The problems with forecasts of economic growth among the world’s largest nations is that, as the timeline of the forecasts move further and further into the future, these forecasts become less reliable. Nevertheless, the Centre for Economics and Business Research (CEBR) made several predictions that are as long term as 2030. Among these:
World Economic League Table 2013 shows China overtaking US in 2028; UK to overtake Germany ‘around 2030’
- China’s GDP in $ to overtake the US only in 2028 — much later than most previous predictions
- India’s GDP overtakes Japan also in 2028
- UK does second best of advanced economies and overtakes Germany to become the largest Western European economy ‘around 2030’
- Brazilian economy to remain behind the UK until 2023 — at the time of the football world cup in 2014 ‘at least Britain will beat Brazil at something….’
The most controversial forecasts of gross domestic product always involve China’s place in the world compared to America. At stake is a century or more of U.S. dominance, versus the People’s Republic’s state-controlled economy fueled by its hundreds of millions of workers, almost all of whom are paid wages that are a small fraction of what American workers are paid. The cost advantage has made China the single greatest export machine to developed nations. However, it is shackled by higher worker compensation, a manufacturing cost efficiency advantage that has begun to shift to nations such as Mexico and Vietnam, a middle class that tends to save rather than spend and the limiting factors of industrialization that include terrible air and water pollution.
China’s central government recently set GDP expansion for next year at 7.6%, well below its average over the past decade.
On the side of an ongoing U.S. GDP advantage are the current upswing of more than 4%, an erosion of the unemployment rate fueled by the improving economy, a fast recovering housing market that gives Americans more home equity and a stock market that has much more than doubled since 2009.
The CEBR does not readily admit all these limiting factors.
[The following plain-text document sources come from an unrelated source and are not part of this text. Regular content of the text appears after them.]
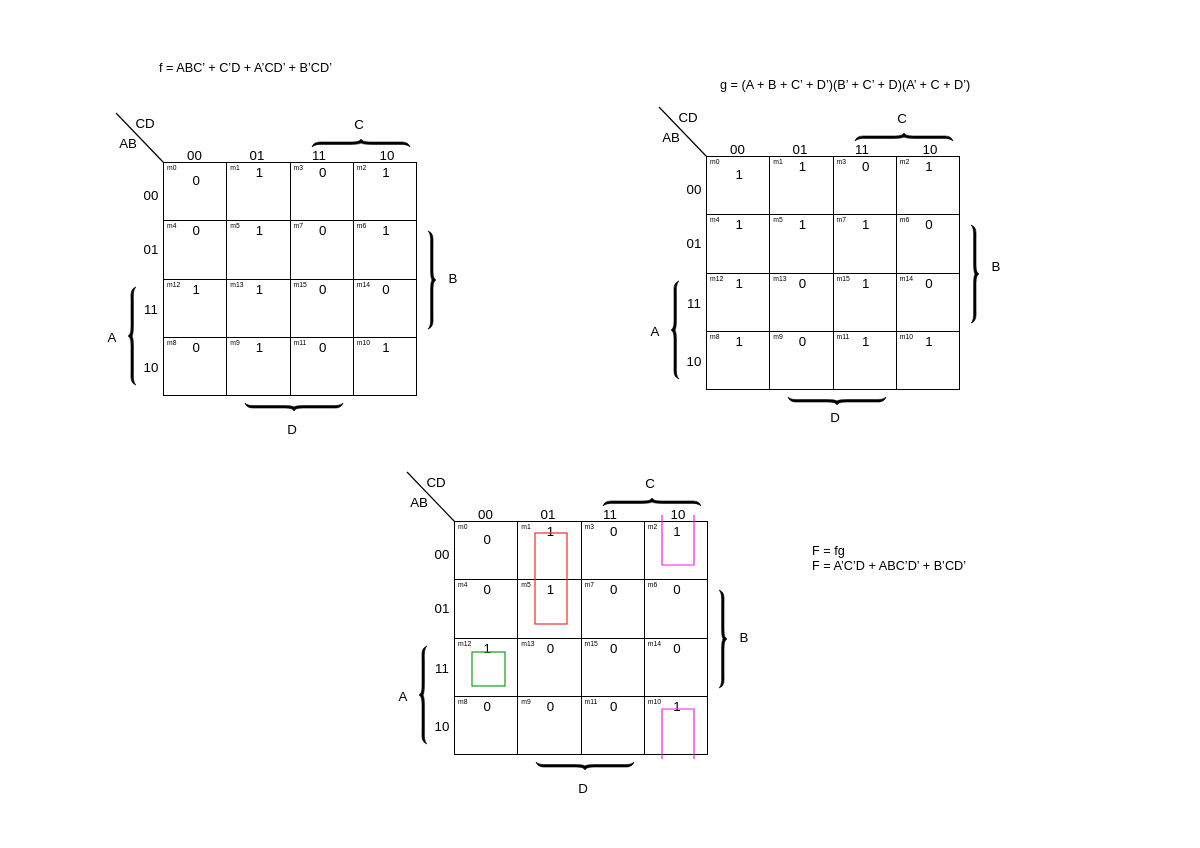
<!DOCTYPE html>
<html lang="en">
<head>
<meta charset="utf-8">
<title>Karnaugh maps for f, g and F = fg</title>
<style>
:root {
  --ink: #000;
  --paper: #fff;
  --loop-red: #f52a2a;
  --loop-green: #12a012;
  --loop-magenta: #f41cf4;
}
* { box-sizing: border-box; margin: 0; padding: 0; }
body { width: 1200px; height: 848px; overflow: hidden; background: var(--paper); }
.sheet {
  position: relative; width: 1200px; height: 848px; overflow: hidden;
  background: var(--paper); color: var(--ink);
  font: 13.3px/15px "Liberation Sans", sans-serif;
}
.formula { position: absolute; font-size: 12.7px; white-space: nowrap; }
.formula-f { left: 159px; top: 61px; }
.formula-g { left: 720px; top: 78px; }
.formula-product { left: 812px; top: 544px; }
.kmap { position: absolute; width: 254px; height: 234px; }
.kmap-f { left: 163px; top: 162px; }
.kmap-g { left: 706px; top: 156px; --label-shift: -6px; }
.kmap-product { left: 454px; top: 521px; }
.cells {
  display: grid; width: 254px; height: 234px;
  grid-template: repeat(4, 1fr) / repeat(4, 1fr);
  border: solid var(--ink); border-width: 1.3px 0 0 1.3px;
}
.cell {
  position: relative; padding: 2px 0 0 2px; text-align: center;
  border: solid var(--ink); border-width: 0 1.3px 1.3px 0;
}
.cell:first-child { padding-top: 10px; }
.cell small { position: absolute; left: 3px; top: 1px; font-size: 6.8px; line-height: 8px; }
.columns {
  position: absolute; left: 0; top: -14px; display: grid;
  grid-template-columns: 63px 62px 62px 74px; text-align: center;
}
.rows {
  position: absolute; left: -24px; top: 0; width: 24px; padding-top: 6px; display: grid;
  grid-template-rows: 54px 54px 66px 50px; align-items: center; text-align: center;
}
.axis { position: absolute; width: 30px; text-align: center; }
.axis-cd { left: -33px; top: -46px; }
.axis-ab { left: -50px; top: -26px; }
.axis-a { left: -66px; top: 168px; }
.axis-b { left: 275px; top: calc(109px + var(--label-shift, 0px)); }
.axis-c { left: 181px; top: -45px; }
.axis-d { left: 114px; top: calc(260px + var(--label-shift, 0px)); }
.marks { position: absolute; left: 0; top: 0; width: 254px; height: 234px; overflow: visible; }
.loops { fill: none; stroke-width: 1.2; }
.defs { position: absolute; width: 0; height: 0; }
</style>
</head>
<body>
<main class="sheet">
  <svg class="defs" aria-hidden="true">
    <defs>
      <path id="brace" d="M0 8C2 2 8 3 14 3H40Q48 3 49 0Q50 3 58 3H84C90 3 96 2 98 8C95 5 90 5.400 84 5.400H60Q51 5.400 49 4Q47 5.400 38 5.400H14C8 5.400 3 5 0 8Z" stroke="#000" stroke-width=".6"/>
      <g id="frame-marks">
        <line x1="-47" y1="-49" x2="1" y2="1" stroke="#000" stroke-width="1.2"/>
        <use href="#brace" x="149" y="-23"/>
        <use href="#brace" transform="translate(273 69) rotate(90)"/>
        <use href="#brace" transform="translate(-35 223) rotate(-90)"/>
        <use href="#brace" transform="translate(180 249) rotate(180)"/>
      </g>
    </defs>
  </svg>

  <p class="formula formula-f">f = ABC’ + C’D + A’CD’ + B’CD’</p>
  <section class="kmap kmap-f" aria-label="Map of f">
    <div class="columns"><span>00</span><span>01</span><span>11</span><span>10</span></div>
    <div class="rows"><span>00</span><span>01</span><span>11</span><span>10</span></div>
    <div class="cells">
      <div class="cell"><small>m0</small>0</div><div class="cell"><small>m1</small>1</div><div class="cell"><small>m3</small>0</div><div class="cell"><small>m2</small>1</div>
      <div class="cell"><small>m4</small>0</div><div class="cell"><small>m5</small>1</div><div class="cell"><small>m7</small>0</div><div class="cell"><small>m6</small>1</div>
      <div class="cell"><small>m12</small>1</div><div class="cell"><small>m13</small>1</div><div class="cell"><small>m15</small>0</div><div class="cell"><small>m14</small>0</div>
      <div class="cell"><small>m8</small>0</div><div class="cell"><small>m9</small>1</div><div class="cell"><small>m11</small>0</div><div class="cell"><small>m10</small>1</div>
    </div>
    <span class="axis axis-cd">CD</span><span class="axis axis-ab">AB</span>
    <span class="axis axis-a">A</span><span class="axis axis-b">B</span><span class="axis axis-c">C</span><span class="axis axis-d">D</span>
    <svg class="marks" aria-hidden="true"><use href="#frame-marks"/></svg>
  </section>

  <p class="formula formula-g">g = (A + B + C’ + D’)(B’ + C’ + D)(A’ + C + D’)</p>
  <section class="kmap kmap-g" aria-label="Map of g">
    <div class="columns"><span>00</span><span>01</span><span>11</span><span>10</span></div>
    <div class="rows"><span>00</span><span>01</span><span>11</span><span>10</span></div>
    <div class="cells">
      <div class="cell"><small>m0</small>1</div><div class="cell"><small>m1</small>1</div><div class="cell"><small>m3</small>0</div><div class="cell"><small>m2</small>1</div>
      <div class="cell"><small>m4</small>1</div><div class="cell"><small>m5</small>1</div><div class="cell"><small>m7</small>1</div><div class="cell"><small>m6</small>0</div>
      <div class="cell"><small>m12</small>1</div><div class="cell"><small>m13</small>0</div><div class="cell"><small>m15</small>1</div><div class="cell"><small>m14</small>0</div>
      <div class="cell"><small>m8</small>1</div><div class="cell"><small>m9</small>0</div><div class="cell"><small>m11</small>1</div><div class="cell"><small>m10</small>1</div>
    </div>
    <span class="axis axis-cd">CD</span><span class="axis axis-ab">AB</span>
    <span class="axis axis-a">A</span><span class="axis axis-b">B</span><span class="axis axis-c">C</span><span class="axis axis-d">D</span>
    <svg class="marks" aria-hidden="true"><use href="#frame-marks"/></svg>
  </section>

  <section class="kmap kmap-product" aria-label="Map of F">
    <div class="columns"><span>00</span><span>01</span><span>11</span><span>10</span></div>
    <div class="rows"><span>00</span><span>01</span><span>11</span><span>10</span></div>
    <div class="cells">
      <div class="cell"><small>m0</small>0</div><div class="cell"><small>m1</small>1</div><div class="cell"><small>m3</small>0</div><div class="cell"><small>m2</small>1</div>
      <div class="cell"><small>m4</small>0</div><div class="cell"><small>m5</small>1</div><div class="cell"><small>m7</small>0</div><div class="cell"><small>m6</small>0</div>
      <div class="cell"><small>m12</small>1</div><div class="cell"><small>m13</small>0</div><div class="cell"><small>m15</small>0</div><div class="cell"><small>m14</small>0</div>
      <div class="cell"><small>m8</small>0</div><div class="cell"><small>m9</small>0</div><div class="cell"><small>m11</small>0</div><div class="cell"><small>m10</small>1</div>
    </div>
    <span class="axis axis-cd">CD</span><span class="axis axis-ab">AB</span>
    <span class="axis axis-a">A</span><span class="axis axis-b">B</span><span class="axis axis-c">C</span><span class="axis axis-d">D</span>
    <svg class="marks" aria-hidden="true">
      <use href="#frame-marks"/>
      <g class="loops">
        <rect x="81" y="12" width="32" height="91" stroke="var(--loop-red)"/>
        <rect x="18" y="131" width="33" height="34" stroke="var(--loop-green)"/>
        <path d="M208 -6V44H240V-6M208 238V188H240V238" stroke="var(--loop-magenta)"/>
      </g>
    </svg>
  </section>
  <p class="formula formula-product">F = fg<br>F = A’C’D + ABC’D’ + B’CD’</p>
</main>
</body>
</html>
If economic growth rises, and China’s expansion is undermined by a drop in its export rate and its inability to manage the by-products of huge industrial growth, there are many reasons the forecast could be wrong.